When Lamine N’Diaye received the call in September to take over the African champions TP Mazembe Englebert, the Senegalese coach had no hesitation in accepting the challenge. Not only would he be leading a side with an excellent pedigree in African football – in 1967 and 1968, then still called Tout Puissant Englebert, they became the first club to successfully defend the African Champions Cup – they were also well poised to advance to the semi-final of this year's CAF Champions League.
N’Diaye, who coached Senegal’s national team in 2008, was not wrong in his instincts, and he piloted the DR Congo side through to the last four, building their confidence as he went. Against JS Kabylie, a 3-1 victory and a goalless draw in Algeria were good enough to see the club through to their fifth Champions League final, where they were to meet Tunisian club Esperance, whom they had beaten once and lost against in the group stages. A 5-0 victory at home in Lubumbashi made the 1-1 draw in the return leg almost a formality, but that did not lessen the celebrations as Les Corbeaux (The Crows) not only became the first club in the history of African football to twice successfully defend the Champions Cup, they also earned themselves a spot at the FIFA Club World Cup.
For N’Diaye, being able to take a team to the biggest stage a club can perform on is like a dream come true. In last year’s competition in Abu Dhabi, the African team lost their opening match 2-1 to the Asian champions Pohang Steelers and then lost the play-off for fifth place to Oceania's representative Auckland City 3-2. N’Diaye, who replaced Frenchman Diego Garzitto, is determined to help the club improve this time around.
"We want to perform better than last year when we lost our two games,” the 54-year-old told African Football Media. “We are ambitious. Not only me because it is my first FIFA Club World Championship, but the players as well are driven to show the world how skilful and good they are."
Mazembe have been drawn to play against Mexican club Pachuca CF in the first round and N’Diaye believes it is a match they can win. "We have done some research on Pachuca, so we know them well. They are participating for the third time. ‘Appetite comes while eating,’ as we say in French. So it means we will target a victory for our first game."
The chairman of the club is Congolese businessman and politician Moise Katumbi, who has spent a small fortune bringing the club back to its old glory days.
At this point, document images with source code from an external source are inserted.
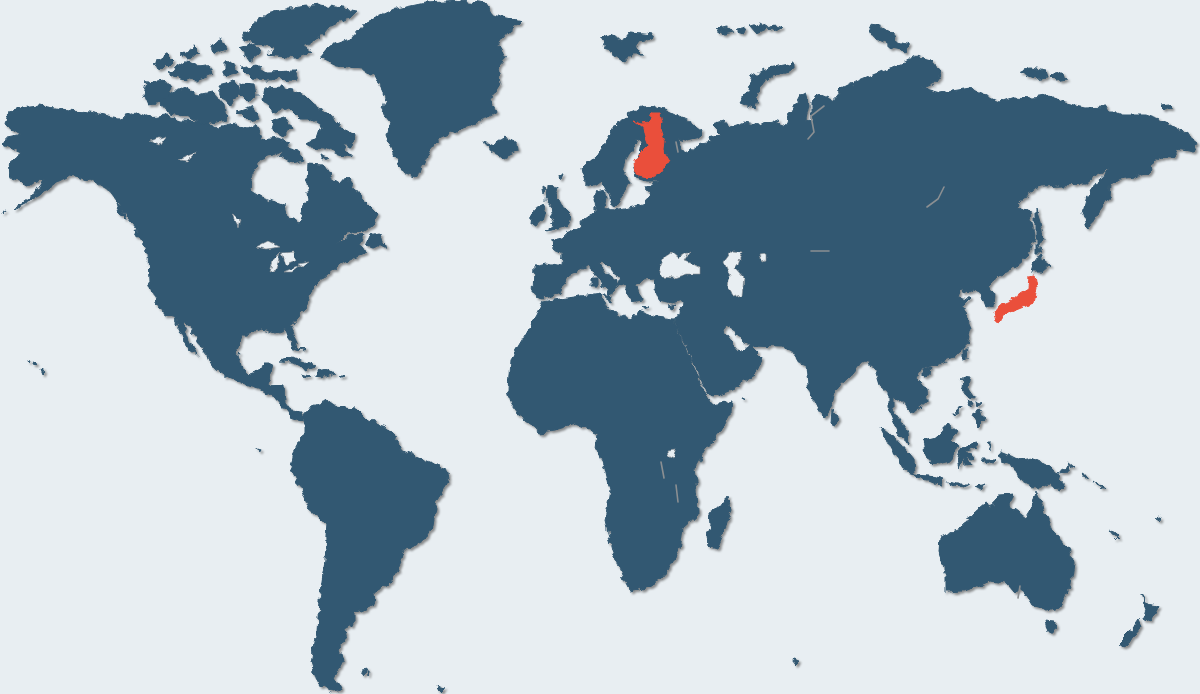
<!DOCTYPE html>
<html lang="en">
<head>
<meta charset="utf-8">
<title>World map: Finland and Japan</title>
<style>
:root{--sea:#e8eef2;--land:#325872;--highlight:#ea4f3b;--shade:#8b8f92}
html,body{margin:0;height:100%;overflow:hidden;background:var(--sea)}
.map{display:block;width:1200px;height:694px;background:var(--sea)}
.land{fill:var(--land);stroke:var(--land);stroke-width:1;stroke-linejoin:round}
.water{fill:var(--sea);stroke:var(--shade);stroke-width:.6}
.river{fill:none;stroke:var(--shade);stroke-width:1.6;stroke-linecap:round}
.highlight{fill:var(--highlight);stroke:var(--highlight);stroke-width:1}
</style>
</head>
<body>
<svg class="map" viewBox="0 0 1200 694" role="img" aria-label="World map with Finland and Japan highlighted">
<defs>
<filter id="coast" filterUnits="userSpaceOnUse" x="0" y="0" width="1200" height="694" color-interpolation-filters="sRGB">
<feTurbulence type="fractalNoise" baseFrequency=".13" numOctaves="2" seed="4" result="noise"/>
<feDisplacementMap in="SourceGraphic" in2="noise" scale="8" xChannelSelector="R" yChannelSelector="G" result="rough"/>
<feDropShadow in="rough" dx="2" dy="2" stdDeviation="1.3" flood-color="#555" flood-opacity=".65"/>
</filter>
<filter id="edge" filterUnits="userSpaceOnUse" x="0" y="0" width="1200" height="694" color-interpolation-filters="sRGB">
<feTurbulence type="fractalNoise" baseFrequency=".15" numOctaves="2" seed="9" result="noise"/>
<feDisplacementMap in="SourceGraphic" in2="noise" scale="5" xChannelSelector="R" yChannelSelector="G"/>
</filter>
</defs>

<g class="land" filter="url(#coast)">
<g id="north-america">
<path d="M8 112L22 107 38 105 60 109 90 112 118 118 138 112 150 117 166 115 182 121 202 122 218 128 234 124 246 129 256 124 262 140 278 138 290 143 284 150 274 155 262 157 251 174 249 190 262 198 285 206 289 219 299 223 304 208 309 200 307 182 308 164 324 165 332 178 341 184 347 177 356 190 366 202 378 214 372 225 364 231 347 234 336 245 350 236 364 235 360 246 368 252 352 259 338 266 328 275 310 291 308 305 291 325 298 347 293 349 286 329 275 333 262 329 243 336 237 350 240 366 250 375 260 371 262 363 272 363 268 385 284 386 285 403 291 411 302 412 302 420 290 416 279 402 262 390 249 386 229 378 212 367 208 355 198 343 190 327 182 320 188 336 197 355 190 350 181 334 174 319 163 312 155 298 148 281 147 254 140 233 128 218 120 205 108 189 90 179 70 175 58 181 46 190 28 202 14 209 36 193 44 180 30 186 11 177 9 163 21 153 4 145 6 138 21 135 5 125Z"/>
<path d="M117 204L122 208 126 220 120 214ZM134 229L142 233 151 245 142 242ZM2 212L6 210 3 215Z"/>
<path d="M370 236L378 234 380 241 388 247 374 247 366 245Z"/>
</g>
<g id="arctic-islands">
<path d="M147 82L165 80 172 88 164 102 148 104 144 94Z"/>
<path d="M168 94L186 87 198 95 212 92 224 105 226 120 207 124 188 118 166 111 160 104Z"/>
<path d="M152 65L168 54 174 60 164 70ZM168 73L186 61 196 66 208 65 212 74 196 80 180 78ZM180 54L194 47 200 53 187 58Z"/>
<path d="M211 44L221 39 227 50 215 54ZM225 63L232 62 236 73 225 76ZM218 85L234 81 240 92 230 106 222 97ZM240 83L254 84 256 95 248 102 240 94Z"/>
<path d="M240 68L256 66 266 72 294 71 297 79 268 80 250 78ZM240 48L254 44 260 54 250 62Z"/>
<path d="M242 38L252 25 266 14 290 8 320 5 358 10 350 18 332 23 320 38 304 46 312 52 296 58 268 55 276 46 256 44Z"/>
<path d="M264 88L282 87 296 91 306 96 314 104 330 114 342 128 355 136 352 146 343 143 352 157 338 155 324 148 310 147 304 142 318 138 322 126 310 118 300 118 290 108 276 112 262 100Z"/>
<path d="M237 111L252 106 260 120 248 122ZM274 120L284 117 291 128 282 136 272 130ZM284 146L298 150 304 160 290 163 280 156ZM320 154L328 157 322 160Z"/>
</g>
<path id="greenland" d="M320 58L330 46 352 38 366 22 392 10 425 3 462 1 486 4 492 14 522 20 508 32 498 44 506 58 497 68 500 84 490 100 496 112 480 122 462 128 440 138 430 150 422 166 418 178 404 173 394 156 386 136 390 122 382 112 386 98 376 78 362 68 338 66Z"/>
<path id="iceland" d="M485 141L494 145 504 138 517 142 518 150 504 157 490 152Z"/>
<g id="caribbean">
<path d="M281 361L292 356 304 362 317 367 306 369 294 362ZM318 371L326 369 335 374 326 377 315 376ZM303 374L310 376 306 378ZM339 375L345 375 343 378ZM297 345L304 352 300 350Z"/>
</g>
<path id="south-america" d="M303 416L312 405 326 400 334 406 356 408 369 421 386 426 397 440 402 451 425 460 445 468 449 482 437 500 433 526 424 541 404 551 400 566 389 584 374 593 375 604 355 612 355 622 344 628 347 640 338 650 344 660 334 675 342 690 332 692 317 682 311 662 317 632 319 600 325 560 328 525 308 508 299 486 291 468 294 452 303 436Z"/>
<g id="small-islands">
<path d="M361 671L367 670 364 675ZM367 672L371 672 368 676ZM437 686L443 688 440 691ZM792 659L799 661 796 664ZM256 447L260 449 258 452ZM27 360L30 361 29 363ZM33 363L36 364 34 366ZM40 369L44 372 42 374ZM741 398L745 398 743 401ZM1155 518L1162 516 1160 521ZM1110 531L1119 537 1117 539Z"/>
</g>
<path id="eurasia" d="M534 266L548 263 562 266 563 254 552 246 551 241 562 239 566 233 576 229 584 219 596 211 593 201 597 192 604 190 606 198 604 207 612 211 634 207 645 203 649 192 646 186 660 181 646 181 636 178 633 168 640 156 642 142 636 138 632 150 625 160 622 172 630 182 624 194 618 205 611 206 608 194 602 181 594 187 585 183 582 168 596 155 606 142 615 126 628 114 642 107 656 106 668 111 690 122 702 131 699 138 688 141 677 138 682 148 689 152 697 145 711 142 710 136 721 133 712 124 722 121 728 128 745 122 758 125 772 121 786 126 789 116 800 95 806 92 809 105 806 118 812 122 812 100 820 95 832 100 840 90 856 82 880 72 905 62 916 56 931 60 942 72 935 82 922 88 940 93 970 88 985 95 1000 102 1014 97 1032 98 1050 95 1065 104 1085 108 1105 107 1122 115 1146 115 1166 122 1185 133 1198 143 1193 152 1180 149 1172 158 1160 157 1150 166 1151 172 1135 177 1118 179 1109 186 1108 200 1098 214 1088 228 1083 211 1087 196 1098 181 1110 168 1096 175 1085 184 1060 185 1042 186 1028 193 1016 208 1030 212 1034 235 1028 255 1012 270 1000 275 988 285 995 295 994 306 986 308 982 296 975 288 966 294 960 289 957 297 969 299 962 306 971 328 967 345 952 358 935 365 922 368 916 378 926 390 927 402 915 412 908 410 904 403 893 396 893 410 900 420 908 432 909 444 900 436 893 420 888 408 888 392 880 385 876 372 868 360 858 365 848 378 835 390 832 405 824 417 815 403 808 385 806 365 800 364 793 352 783 347 752 346 743 342 735 330 726 325 724 331 735 346 740 352 750 345 763 358 755 375 735 388 712 397 707 394 695 365 682 338 677 328 675 319 681 312 682 301 672 304 660 301 655 289 656 279 642 280 636 285 641 300 633 302 626 290 618 278 610 268 604 262 599 263 607 273 621 284 614 287 611 297 606 289 598 278 588 267 578 271 570 274 565 283 560 293 550 297 541 298 533 294Z"/>
<g id="british-isles">
<path d="M547 186L556 187 554 194 559 199 564 209 571 216 568 226 557 229 545 231 554 224 549 217 554 210 546 201ZM533 209L542 205 546 211 543 221 531 224ZM560 175L563 175 561 180ZM542 188L545 190 543 195Z"/>
</g>
<g id="mediterranean-islands">
<path d="M592 268L596 267 596 275 593 275ZM592 278L597 278 597 287 592 287ZM603 296L612 296 610 302ZM640 306L649 307 644 309ZM668 307L675 305 671 309Z"/>
</g>
<g id="northern-islands">
<path d="M600 38L614 35 622 42 630 32 654 34 652 40 640 42 634 47 644 54 632 54 624 63 612 55 606 47Z"/>
<path d="M716 29L728 27 734 31 722 33ZM736 29L746 27 744 34ZM750 26L760 23 768 28 756 33ZM768 29L776 25 783 27 774 32Z"/>
<path d="M740 103L748 90 752 76 764 69 794 63 794 69 774 75 764 83 757 93 754 108Z"/>
<path d="M868 25L880 26 892 34 898 42 910 45 906 52 892 49 884 42 874 38Z"/>
<path d="M1020 73L1030 68 1046 71 1048 77 1034 79ZM1050 75L1060 73 1067 78 1055 80ZM1161 106L1170 105 1173 108 1165 110Z"/>
</g>
<g id="east-asian-islands">
<path d="M1036 209L1040 222 1044 240 1038 245 1041 253 1036 253 1036 234ZM1034 263L1039 256 1050 265 1042 272 1031 272Z"/>
<path d="M963 350L968 347 967 359 963 360ZM923 369L931 367 930 375 923 376ZM832 410L838 418 836 425 831 423Z"/>
<path d="M963 376L970 377 968 388 975 398 968 397 962 388ZM967 400L973 402 971 408ZM976 400L981 404 977 407ZM972 415L981 409 984 420 978 426ZM953 415L962 404 959 411Z"/>
</g>
<g id="indonesia-new-guinea">
<path d="M880 428L890 432 902 445 914 460 915 473 905 470 892 450Z"/>
<path d="M915 474L930 475 943 479 941 484 916 479ZM947 482L958 484 970 484 966 487 950 486ZM974 487L985 484 980 490Z"/>
<path d="M924 441L936 438 948 424 957 431 951 440 957 446 950 462 938 465 927 459Z"/>
<path d="M961 447L976 444 978 447 966 451 973 456 971 459 966 457 971 466 965 467 964 458 959 468 957 459ZM986 443L990 443 990 450ZM982 460L996 460 992 464Z"/>
<path d="M1000 452L1010 456 1018 460 1032 457 1048 465 1056 474 1065 485 1060 490 1048 484 1038 489 1020 480 1012 466 1002 462ZM1056 473L1070 465 1068 472ZM1068 462L1075 468 1072 468ZM1080 472L1090 478 1086 479ZM1094 481L1104 489 1100 489Z"/>
</g>
<path id="africa" d="M543 302L560 299 580 296 601 293 604 306 616 312 630 320 640 312 656 317 674 319 677 330 686 350 695 370 703 392 712 404 733 401 732 411 720 433 705 450 694 470 697 490 698 515 683 529 680 549 668 570 655 585 630 591 622 575 612 550 605 520 610 490 605 468 596 450 598 433 585 428 575 424 555 430 540 432 525 422 512 405 508 390 510 360 525 335 537 315Z"/>
<path id="madagascar" d="M727 496L731 509 724 532 717 549 708 547 707 534 711 525 710 512 721 507Z"/>
<path id="australia" d="M940 538L957 530 968 521 973 513 985 503 992 507 998 495 1014 494 1010 506 1026 518 1032 508 1036 491 1042 504 1047 518 1053 532 1066 546 1074 562 1071 584 1062 606 1048 610 1032 605 1026 595 1021 587 1016 594 1006 583 990 581 974 588 962 591 946 592 946 575 939 552Z"/>
<path id="tasmania" d="M1045 620L1055 621 1054 632 1048 632Z"/>
<path id="new-zealand" d="M1140 593L1147 605 1158 607 1150 622 1144 618 1146 610ZM1139 619L1142 626 1132 637 1125 649 1118 644 1130 632Z"/>
</g>

<g class="water" filter="url(#edge)">
<path id="black-sea" d="M659 270L664 258 672 252 679 258 690 251 684 261 700 267 700 274 686 274 674 278 662 277Z"/>
<path id="caspian-sea" d="M724 262L732 251 742 252 738 264 735 268 744 278 742 295 734 297 728 287 730 276Z"/>
<path id="aral-sea" d="M760 255L766 254 766 261 762 262Z"/>
<path id="great-lakes" d="M256 247L268 241 280 247 266 249ZM270 272L274 258 280 252 276 270ZM282 253L294 252 296 261 286 265ZM284 272L300 266 292 272ZM298 264L309 262 302 267Z"/>
<path id="lake-victoria" d="M668 450L677 449 674 458 669 456Z"/>
<path id="northern-lakes" d="M233 213L240 220 238 228ZM150 141L166 136 160 145ZM178 160L196 153 188 161Z"/>
</g>
<g class="river">
<path d="M927 207L938 199 944 187M811 251L829 251M808 139L814 132 811 116 824 106M661 462L664 478M676 485L678 502M676 142L678 152M1020 586L1018 598"/>
</g>

<g class="highlight" filter="url(#edge)">
<path id="finland" d="M634 120L642 123 649 122 652 113 660 113 662 122 660 130 664 142 663 150 669 160 660 173 647 178 635 175 634 161 640 154 648 146 645 138 643 127Z"/>
<path id="japan" d="M1029 277L1035 276 1037 288 1034 302 1026 306 1016 310 1003 315 1000 323 996 322 994 312 1000 305 1012 300 1020 293 1028 288Z"/>
</g>
</svg>
</body>
</html>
His money means that N’Diaye can call on the best-possible preparations for the tournament in Abu Dhabi. "We will do everything to reach our goal, so we are training seriously, trust me,” said N’Diaye. “We already played a friendly against a Zambian side, and we won 1-0, and we might play an extra friendly in Abu Dhabi against a side there. But I also have to remember that my players are tired, some of them have played around 60 games this year since January. The season has been very long for them.”
A point to prove
One of the players who can look back on a long season is goalkeeper Robert Muteba Kidiaba, for whom the defeat of Esperance has opened up an opportunity to prove a point. Last year, in the game against Auckland, he was sent off midway through the first half for handling the ball outside the area. The 34-year-old knows that his playing days are nearing an end and he is grateful that he will once again have an opportunity to parade his skills on such a high level and hopefully perform some of the bottom-dragging celebrations that he is known for.
"I am looking forward to playing,” he explained. “Last year people remembered me because of the red card. This year I want them to remember me for my skill, not a sending off. Immediately after winning the Champions League we started preparing for the Club World Championship, and I think we can do much better this time around."
Africa's past performances in the competition have not been particularly impressive and only north African teams Al Ahly and Etoile du Sahel have managed to win a game at the showpiece of club football, with Al Ahly's third-place finish in 2006 being the continent’s best showing. "We want to win a game, and we will try our very best to make that happen. Not only for our own fans, but for Africa, because we will be representing Africa in Abu Dhabi," Kidiaba said.